If you try to improve your sleep by drinking lots before you go to bed, you’ll set yourself up for a night time of frequent trips to the bathroom . Try to stay hydrated consistently throughout the day, but restrict fluid intake before you go to bed. Instead of compensating for a day’s worth of hydration all at once and hitting your kidneys with a load of water right before bed, staying well-hydrated over the course of the day should help you avoid nighttime trips. Aim to have 3.5 pints a day, and stop drinking about an hour before bed .
It’s also important to think about what you are drinking. Alcohol and caffeine are dehydrating, in part because they make you pee a lot: as diuretics, alcohol and caffeine cause your kidneys to work hard to filter a lot of water from your body. If you indulge in these drinks before bed, you’ll likely end up dehydrated, and have to make a midnight trip to the bathroom .
Talk to your doctor if you’re having problems with frequent nighttime urination, as there may be an underlying problem. Don’t try to solve the problem by drinking less, because this might leave you dehydrated, and disguise any underlying problems.
I already sleep well, so do I need to hydrate more?
First, congratulations! You might already be well-hydrated, and are therefore helping yourself get a good night’s shut eye. Even if you don’t think your hydration routine is affecting your sleep, there are plenty of other good reasons to stay hydrated, and some links between sleep and hydration you may not even notice.
You may have heard of circadian rhythms. This is just a scientific way of describing your body’s clock, which is more important than just waking you up in the morning and making you sleepy at night. Even your kidneys have their own circadian rhythms. Your kidneys are involved in keeping the water in your body balanced. There is some evidence that suggests your kidneys intentionally cause you to need a pee before you go to bed so that your sleep isn’t interrupted by the need to get up.
But your kidneys don’t wear a watch or have an alarm clock. Instead, your kidneys, they rely on light-dark changes in your environment, and chemical changes in your body to tell them what time of day it is, and keep your circadian rhythms on track . This suggests that not only does hydration help sleep, but sleep (at the right time and in the right quantities!) helps hydration, and keeping your body water levels in check. Hydration and kidney function is also linked closely to blood pressure, which is also linked to circadian rhythms.
Can sleep affect my hydration levels?
It turns out that lack of sleep might actually cause dehydration! Research released this year has started to investigate the link further, and has revealed some surprising results: namely, the link between sleep and dehydration may have a lot to do with vasopressin.

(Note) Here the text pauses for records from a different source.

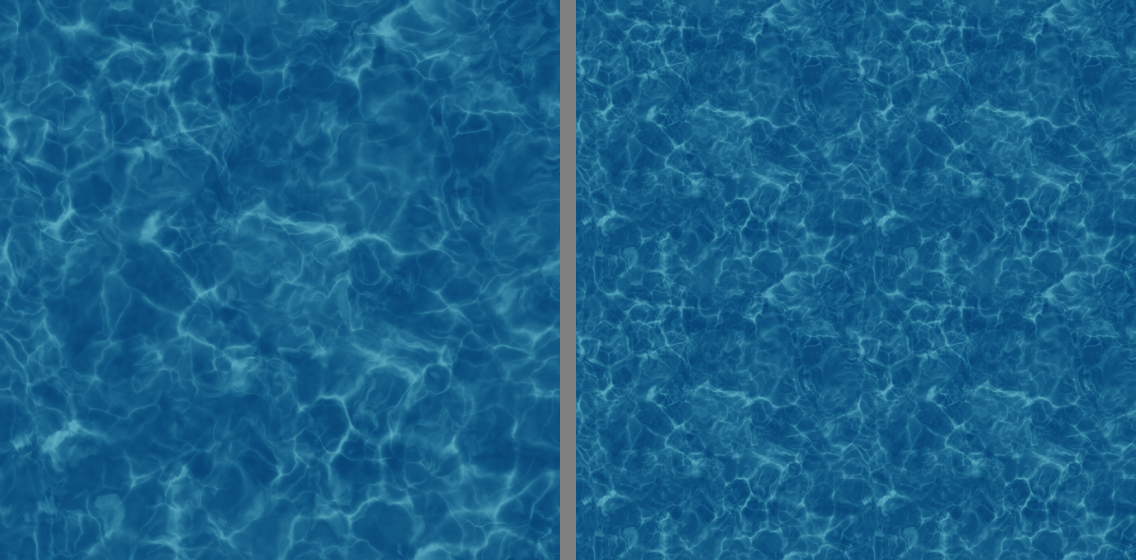
Left, the tile; right, the same tile 2 across and 2 down.
A three.js fragment shader for this texture:

```glsl
// Sunlit water: a hazy web of pale caustic light over deep blue, tiling on all sides.
// Warped wrapping Voronoi borders give the web, their junctions the ragged glows,
// and wrapping fractal noise gives the clouds, streaks and thin curling wisps.
varying vec2 vUv;

vec2 hash2(vec2 p) {
  vec3 q = fract(p.xyx * vec3(0.1031, 0.1030, 0.0973));
  q += dot(q, q.yzx + 33.33);
  return fract((q.xx + q.yz) * q.zy);
}

// Value noise that repeats after a whole number of cells
float noise(vec2 uv, float cells, float seed) {
  vec2 p = uv * cells;
  vec2 i = floor(p);
  vec2 f = fract(p);
  f = f * f * f * (f * (f * 6.0 - 15.0) + 10.0);
  vec2 lo = mod(i, cells) + seed;
  vec2 hi = mod(i + 1.0, cells) + seed;
  float bottom = mix(hash2(lo).x, hash2(vec2(hi.x, lo.y)).x, f.x);
  float top = mix(hash2(vec2(lo.x, hi.y)).x, hash2(hi).x, f.x);
  return mix(bottom, top, f.y);
}

float fbm(vec2 uv, float cells, float seed) {
  float sum = 0.0;
  float weight = 0.533;
  for (int octave = 0; octave < 4; octave++) {
    sum += weight * noise(uv, cells, seed);
    cells *= 2.0;
    weight *= 0.5;
    seed += 17.0;
  }
  return sum;
}

vec2 warp(vec2 uv, float cells, float seed) {
  return vec2(fbm(uv, cells, seed), fbm(uv, cells, seed + 91.0)) - 0.5;
}

// Distances to the three nearest scattered points, in cells
vec3 nearestThree(vec2 uv, float cells, float seed) {
  vec2 p = uv * cells;
  vec2 i = floor(p);
  vec3 near = vec3(9.0);
  for (int y = -2; y <= 2; y++) {
    for (int x = -2; x <= 2; x++) {
      vec2 cell = i + vec2(float(x), float(y));
      float d = length(cell + hash2(mod(cell, cells) + seed) - p);
      if (d < near.x) near = vec3(d, near.xy);
      else if (d < near.y) near = vec3(near.x, d, near.y);
      else near.z = min(near.z, d);
    }
  }
  return near;
}

// x: soft light along the cell borders, y: broad glow where borders meet
vec2 caustic(vec2 uv, float cells, float seed) {
  vec3 near = nearestThree(uv, cells, seed);
  float border = near.y - near.x;
  float sharpness = mix(6.0, 17.0, noise(uv, cells, seed + 40.0));
  float line = exp(-sharpness * (sqrt(border * border + 0.0016) - 0.04));
  float glow = exp(-7.0 * (near.z - near.x));
  float patches = smoothstep(0.25, 0.75, noise(uv, cells * 0.8, seed + 60.0));
  return vec2(line * mix(0.2, 1.0, patches), glow * mix(0.25, 1.0, patches));
}

// Thin curling strands along the middle level of a noise field
float wisps(vec2 uv, float cells, float seed) {
  float strand = exp(-24.0 * abs(fbm(uv, cells, seed) - 0.5));
  return strand * smoothstep(0.43, 0.63, fbm(uv, 9.0, seed + 30.0));
}

void main() {
  vec2 broad = warp(vUv, 6.0, 3.0);
  vec2 fine = warp(vUv, 18.0, 210.0);
  vec2 bent = vUv + 0.10 * broad + 0.028 * fine;
  vec2 curled = vUv + 0.13 * broad.yx + 0.045 * fine;

  // Dim clouds in the deep water
  float light = 0.02 + 0.28 * (fbm(vUv, 6.0, 120.0) - 0.5);
  light += 0.36 * (fbm(curled, 16.0, 150.0) - 0.5);

  // Webs of two sizes, with streaked glows at the junctions
  vec2 largeWeb = caustic(bent, 10.0, 11.0);
  vec2 smallWeb = caustic(curled, 20.0, 57.0);
  float streaks = smoothstep(0.3, 0.7, fbm(curled, 26.0, 180.0));
  float ragged = 0.55 + 0.7 * streaks;
  light += (0.50 * largeWeb.x + 0.28 * smallWeb.x) * ragged;
  light += (0.75 * largeWeb.y + 0.40 * smallWeb.y) * streaks;

  // Wisps, small bright flecks and a faint grain
  light += 0.28 * wisps(curled, 12.0, 240.0) + 0.28 * wisps(bent, 20.0, 270.0);
  float flecks = smoothstep(0.55, 0.8, fbm(curled, 32.0, 330.0));
  light += 0.34 * flecks * smoothstep(0.4, 0.65, fbm(vUv, 10.0, 360.0));
  light += 0.22 * (fbm(vUv, 56.0, 300.0) - 0.5);

  // Roll off the brightest light, then tint from deep blue to pale aqua
  light = max(light, -0.12);
  light = light > 0.75 ? 0.75 + 0.5 * (1.0 - exp((0.75 - light) * 2.0)) : light;
  float red = pow(max(light, 0.0), 1.2) + 0.5 * min(light, 0.0);
  vec3 deepBlue = vec3(0.044, 0.310, 0.496);
  vec3 aquaGain = vec3(0.26, 0.31, 0.22);
  gl_FragColor = vec4(deepBlue + aquaGain * vec3(red, light, light), 1.0);
}
```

Vasopressin is a body hormone that is involved in control of both hydration status and circadian rhythms. During a long night’s sleep, vasopressin is released towards the end of the night to help make sure your hydration levels remain normal, even though you haven’t been awake to have a drink for 6 or more hours. The scientists behind the research suggest that, if you are asleep for less than 6 hours, or more than 9 hours, vasopressin release gets disrupted, resulting in dehydration.
They found that sleeping for more than 9 hours didn’t affect hydration status (compared to people that slept between 6 and 9 hours), but that sleeping less than 6 hours caused urine to be very concentrated (a sign of dehydration) and cause the patients to have inadequate hydration overall. Further research is needed to investigate why this is the case, but vasopressin is a likely candidate! 
How can I hydrate well?
I’m glad you asked! In summary of what we’ve looked at above, limit your consumption of energy drinks, sugary sodas, caffeine, and alcohol, and try to have 3.5 pints (about 8 glasses) of water each day. You can swap out some of the water for juices, fruit teas, or cordials if you want to mix things up.
Having said that, you need more than just water for good hydration. Electrolytes are important too. Add some Hydrant to your water for a zingy lime or grapefruit kick to boost your electrolytes and get more out of your water.
Writer: Ailsa McKinlay
Editor: Elizabeth Trelstad, www.hellobeaker.com